Property taxes are an important source of revenue for local governments in every state. This includes general-purpose government entities, such as cities and counties, as well as special-purpose governments, typically known as special assessment districts or school districts. State law establishes the powers and duties for these various districts, which usually include the power to levy taxes.
Public School Districts Can Levy Taxes
Nearly all public school systems in the United States are independent systems that function as local governments. Like cities and counties, an independent school district has defined geographical boundaries, provides services and facilities, and has a governing board that is accountable for its activities. In most states, a school district has the power to levy taxes.

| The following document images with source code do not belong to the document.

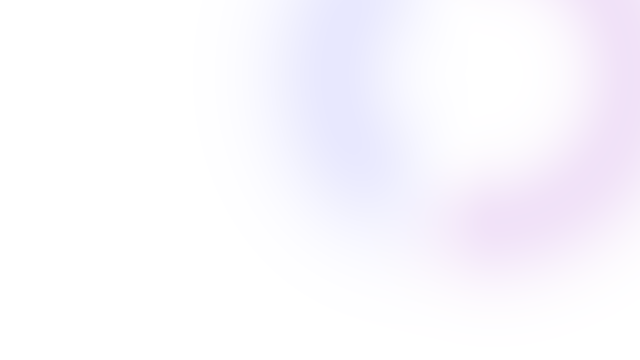
A Shadertoy shader for this background:

```glsl
// A soft blurred ring on white, lavender on its left side and pink on its right.
#define RING_CENTER vec2(0.755, 0.792)    // fraction of the canvas
#define RING_RADIUS 0.41                  // in canvas heights
#define LAVENDER vec3(0.908, 0.908, 0.996)
#define PINK vec3(0.943, 0.885, 0.971)
#define LAVENDER_BLUR vec2(0.130, 0.143)  // inner, outer spread
#define PINK_BLUR vec2(0.105, 0.122)
#define LAVENDER_FADE vec2(-0.95, -0.10)  // range of the sideways direction
#define PINK_FADE vec2(-0.65, 0.10)

// Gaussian band around the ring, with separate inner and outer spread.
float softRing(float radius, vec2 blur) {
    float offset = radius - RING_RADIUS;
    float t = offset / (offset < 0.0 ? blur.x : blur.y);
    return exp(-0.5 * t * t);
}

void mainImage(out vec4 fragColor, in vec2 fragCoord) {
    // Position relative to the ring, in canvas heights
    vec2 p = (fragCoord - RING_CENTER * iResolution.xy) / iResolution.y;
    float radius = length(p);
    float sideways = p.x / max(radius, 1e-4);

    // Each hue covers its own side and fades towards the other
    float lavender = 1.0 - smoothstep(LAVENDER_FADE.x, LAVENDER_FADE.y, sideways);
    float pink = smoothstep(PINK_FADE.x, PINK_FADE.y, sideways);
    lavender *= softRing(radius, LAVENDER_BLUR);
    pink *= softRing(radius, PINK_BLUR);

    // Tint the white ground
    vec3 color = vec3(1.0);
    color -= lavender * (1.0 - LAVENDER);
    color -= pink * (1.0 - PINK);
    fragColor = vec4(color, 1.0);
}
```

In some states such as Ohio, a school district can levy taxes on income as well as property.
Special Districts Are Funded With General and Special Taxes
A special district is formed for a variety of purposes that provide specific public infrastructure or services. Services provided by a special district may include fire control, emergency medical services, flood control, and community colleges. In some states, such as California, special districts are partially funded with general taxes, meaning that the district receives a portion of the property taxes levied by local counties. These same districts can generally levy their own special taxes in addition to general property taxes. State laws commonly give special districts the authority to impose sales taxes as well as property taxes.
Voter Approval May Be Needed
Although special districts have the power to levy taxes, state law may require voter approval for certain levies. For example, California law requires a special district to obtain voter approval before it can collect a tax greater than what is allotted out of the general property tax assessment. For some types of general bond obligations, the special district must obtain approval from two-thirds of the voters.
Special Districts Cause Problems in Some States
Special districts are created under state law, and requirements vary from state to state. Some states have seen a proliferation of special districts as a way to avoid using general taxes to pay for services normally provided by local government, such as water and transportation. In Texas, for example, the majority of the taxes assessed on a property tax bill may be levied by numerous special districts rather than the general county property tax assessment.
A Tax Lawyer Can Help
The law surrounding districts that can level property taxes is complicated. Plus, the facts of each case are unique. This article provides a brief, general introduction to the topic. For more detailed, specific information, please contact an attorney that specializes in property tax law.